#### [Exercise objective]
Wherever a line of the listing holds the string "pure", copy that line.

#### [Raw data]
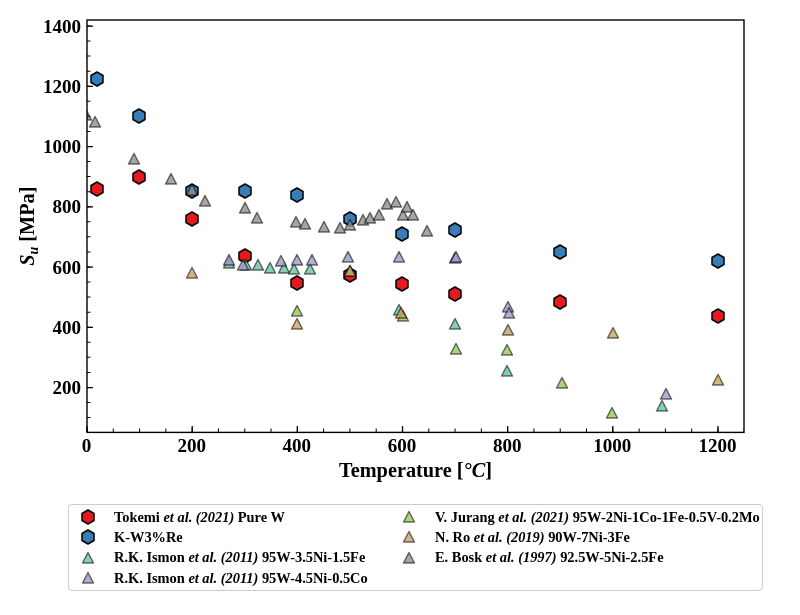
<!DOCTYPE html>
<html lang="en">
<head>
<meta charset="utf-8">
<title>Tensile strength against temperature</title>
<style>
:root {
  --ink: #000;
  --paper: #fff;
  --legend-border: #ccc;
  --pure-w: #e41a1c;
  --k-w3re: #377eb8;
  --ni35: #66c2a5;
  --ni45: #9f9bcb;
  --co-v-mo: #99c95c;
  --ni7: #c9a465;
  --ni5: #909090;
}
* { box-sizing: border-box; }
html, body { margin: 0; overflow: hidden; }
.chart {
  position: relative;
  width: 800px;
  height: 615px;
  overflow: hidden;
  background: var(--paper);
  color: var(--ink);
  font: bold 19px/1 "Liberation Serif", "Noto Serif", serif;
}
.plot { position: absolute; inset: 0; display: block; }
.frame, .ticks { fill: none; stroke: var(--ink); }
.frame { stroke-width: 1.4; }
.ticks.major { stroke-width: 6; }
.ticks.minor { stroke-width: 3.5; }
.hex { stroke: var(--ink); stroke-width: 1.5; stroke-linejoin: round; }
.tri { fill-opacity: .8; stroke: var(--ink); stroke-opacity: .55; stroke-width: 1.5; stroke-linejoin: round; }
.pure-w { fill: var(--pure-w); }
.k-w3re { fill: var(--k-w3re); }
.ni35 { fill: var(--ni35); }
.ni45 { fill: var(--ni45); }
.co-v-mo { fill: var(--co-v-mo); }
.ni7 { fill: var(--ni7); }
.ni5 { fill: var(--ni5); }
.y-labels {
  position: absolute; left: 0; top: -4px;
  width: 81px; height: 422px;
  display: grid; grid-auto-rows: 1fr;
  align-items: center; justify-items: end;
}
.x-labels {
  position: absolute; left: 34px; top: 436px;
  width: 736px;
  display: grid; grid-template-columns: repeat(7, 1fr);
  justify-items: center;
}
.x-title, .y-title { position: absolute; font-size: 20.3px; white-space: nowrap; }
.x-title { left: 87px; top: 460px; width: 657px; text-align: center; }
.y-title {
  left: 14px; top: 20px; width: 26px; height: 412px;
  display: flex; align-items: center; justify-content: center;
}
.y-title span { transform: rotate(-90deg); }
.y-title sub { font-size: 14px; line-height: 0; vertical-align: -4px; }
.legend {
  position: absolute; left: 68px; top: 504px;
  width: 695px; height: 87px;
  margin: 0; padding: 2px 0 2px 10px;
  list-style: none;
  border: 1.5px solid var(--legend-border); border-radius: 4px;
  display: grid; grid-auto-flow: column;
  grid-template: repeat(4, 1fr) / 321px 1fr;
  font-size: 14.4px; white-space: nowrap;
}
.legend li { display: flex; align-items: center; gap: 17px; }
.legend svg { flex: none; width: 18px; height: 18px; }
</style>
</head>
<body>
<main class="chart">
  <svg class="plot" width="800" height="615" viewBox="0 0 800 615" role="img" aria-label="Scatter plot of strength in MPa against temperature in degrees Celsius">
    <defs>
      <polygon id="hex" points="0,-7 6,-3.5 6,3.5 0,7 -6,3.5 -6,-3.5"/>
      <polygon id="tri" points="0,-5.5 5.5,5 -5.5,5"/>
      <clipPath id="area"><rect x="87" y="20" width="657" height="412"/></clipPath>
    </defs>

    <g clip-path="url(#area)">
      <g class="hex pure-w">
        <use href="#hex" x="97" y="189"/><use href="#hex" x="139" y="177"/>
        <use href="#hex" x="192" y="219"/><use href="#hex" x="245" y="256"/>
        <use href="#hex" x="297" y="283"/><use href="#hex" x="350" y="275"/>
        <use href="#hex" x="402" y="284"/><use href="#hex" x="455" y="294"/>
        <use href="#hex" x="560" y="302"/><use href="#hex" x="718" y="316"/>
      </g>
      <g class="hex k-w3re">
        <use href="#hex" x="97" y="79"/><use href="#hex" x="139" y="116"/>
        <use href="#hex" x="192" y="191"/><use href="#hex" x="245" y="191"/>
        <use href="#hex" x="297" y="195"/><use href="#hex" x="350" y="219"/>
        <use href="#hex" x="402" y="234"/><use href="#hex" x="455" y="230"/>
        <use href="#hex" x="560" y="252"/><use href="#hex" x="718" y="261"/>
      </g>
      <g class="tri ni35">
        <use href="#tri" x="229" y="263"/><use href="#tri" x="246" y="265"/>
        <use href="#tri" x="258" y="265"/><use href="#tri" x="270" y="268"/>
        <use href="#tri" x="284" y="268"/><use href="#tri" x="294" y="269"/>
        <use href="#tri" x="310" y="269"/><use href="#tri" x="350" y="271"/>
        <use href="#tri" x="399" y="310"/><use href="#tri" x="455" y="324"/>
        <use href="#tri" x="507" y="371"/><use href="#tri" x="662" y="406"/>
      </g>
      <g class="tri ni45">
        <use href="#tri" x="229" y="260"/><use href="#tri" x="243" y="265"/>
        <use href="#tri" x="281" y="261"/><use href="#tri" x="297" y="260"/>
        <use href="#tri" x="312" y="260"/><use href="#tri" x="348" y="257"/>
        <use href="#tri" x="399" y="257"/><use href="#tri" x="455" y="258"/>
        <use href="#tri" x="456" y="257"/><use href="#tri" x="508" y="307"/>
        <use href="#tri" x="509" y="313"/><use href="#tri" x="666" y="394"/>
      </g>
      <g class="tri co-v-mo">
        <use href="#tri" x="297" y="311"/><use href="#tri" x="403" y="316"/>
        <use href="#tri" x="456" y="349"/><use href="#tri" x="507" y="350"/>
        <use href="#tri" x="562" y="383"/><use href="#tri" x="612" y="413"/>
      </g>
      <g class="tri ni7">
        <use href="#tri" x="192" y="273"/><use href="#tri" x="297" y="324"/>
        <use href="#tri" x="350" y="271"/><use href="#tri" x="401" y="313"/>
        <use href="#tri" x="508" y="330"/><use href="#tri" x="613" y="333"/>
        <use href="#tri" x="718" y="380"/>
      </g>
      <g class="tri ni5">
        <use href="#tri" x="86" y="115"/><use href="#tri" x="95" y="122"/>
        <use href="#tri" x="134" y="159"/><use href="#tri" x="171" y="179"/>
        <use href="#tri" x="192" y="190"/><use href="#tri" x="205" y="201"/>
        <use href="#tri" x="245" y="208"/><use href="#tri" x="257" y="218"/>
        <use href="#tri" x="296" y="222"/><use href="#tri" x="305" y="224"/>
        <use href="#tri" x="324" y="227"/><use href="#tri" x="340" y="228"/>
        <use href="#tri" x="350" y="225"/><use href="#tri" x="363" y="220"/>
        <use href="#tri" x="370" y="218"/><use href="#tri" x="379" y="215"/>
        <use href="#tri" x="387" y="204"/><use href="#tri" x="396" y="202"/>
        <use href="#tri" x="403" y="215"/><use href="#tri" x="407" y="207"/>
        <use href="#tri" x="413" y="215"/><use href="#tri" x="427" y="231"/>
      </g>
    </g>

    <line class="ticks major" x1="90" y1="25.4" x2="90" y2="432" stroke-dasharray="1.3 58.95"/>
    <line class="ticks minor" x1="88.7" y1="25.5" x2="88.7" y2="432" stroke-dasharray="1 14.06"/>
    <line class="ticks major" x1="86.4" y1="429" x2="744" y2="429" stroke-dasharray="1.3 103.85"/>
    <line class="ticks minor" x1="86.5" y1="430.3" x2="744" y2="430.3" stroke-dasharray="1 25.29"/>
    <rect class="frame" x="87" y="20" width="657" height="412.4"/>
  </svg>

  <div class="y-labels">
    <span>1400</span><span>1200</span><span>1000</span><span>800</span><span>600</span><span>400</span><span>200</span>
  </div>
  <div class="x-labels">
    <span>0</span><span>200</span><span>400</span><span>600</span><span>800</span><span>1000</span><span>1200</span>
  </div>
  <div class="y-title"><span><i>S<sub>u</sub></i> [MPa]</span></div>
  <div class="x-title">Temperature [<i>°C</i>]</div>

  <ul class="legend">
    <li><svg class="hex pure-w" viewBox="-9 -9 18 18" aria-hidden="true"><use href="#hex"/></svg><span>Tokemi <i>et al. (2021)</i> Pure W</span></li>
    <li><svg class="hex k-w3re" viewBox="-9 -9 18 18" aria-hidden="true"><use href="#hex"/></svg><span>K-W3%Re</span></li>
    <li><svg class="tri ni35" viewBox="-9 -9 18 18" aria-hidden="true"><use href="#tri"/></svg><span>R.K. Ismon <i>et al. (2011)</i> 95W-3.5Ni-1.5Fe</span></li>
    <li><svg class="tri ni45" viewBox="-9 -9 18 18" aria-hidden="true"><use href="#tri"/></svg><span>R.K. Ismon <i>et al. (2011)</i> 95W-4.5Ni-0.5Co</span></li>
    <li><svg class="tri co-v-mo" viewBox="-9 -9 18 18" aria-hidden="true"><use href="#tri"/></svg><span>V. Jurang <i>et al. (2021)</i> 95W-2Ni-1Co-1Fe-0.5V-0.2Mo</span></li>
    <li><svg class="tri ni7" viewBox="-9 -9 18 18" aria-hidden="true"><use href="#tri"/></svg><span>N. Ro <i>et al. (2019)</i> 90W-7Ni-3Fe</span></li>
    <li><svg class="tri ni5" viewBox="-9 -9 18 18" aria-hidden="true"><use href="#tri"/></svg><span>E. Bosk <i>et al. (1997)</i> 92.5W-5Ni-2.5Fe</span></li>
  </ul>
</main>
</body>
</html>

#### [Response to this exercise]
  --pure-w: #e41a1c;
.pure-w { fill: var(--pure-w); }
      <g class="hex pure-w">
    <li><svg class="hex pure-w" viewBox="-9 -9 18 18" aria-hidden="true"><use href="#hex"/></svg><span>Tokemi <i>et al. (2021)</i> Pure W</span></li>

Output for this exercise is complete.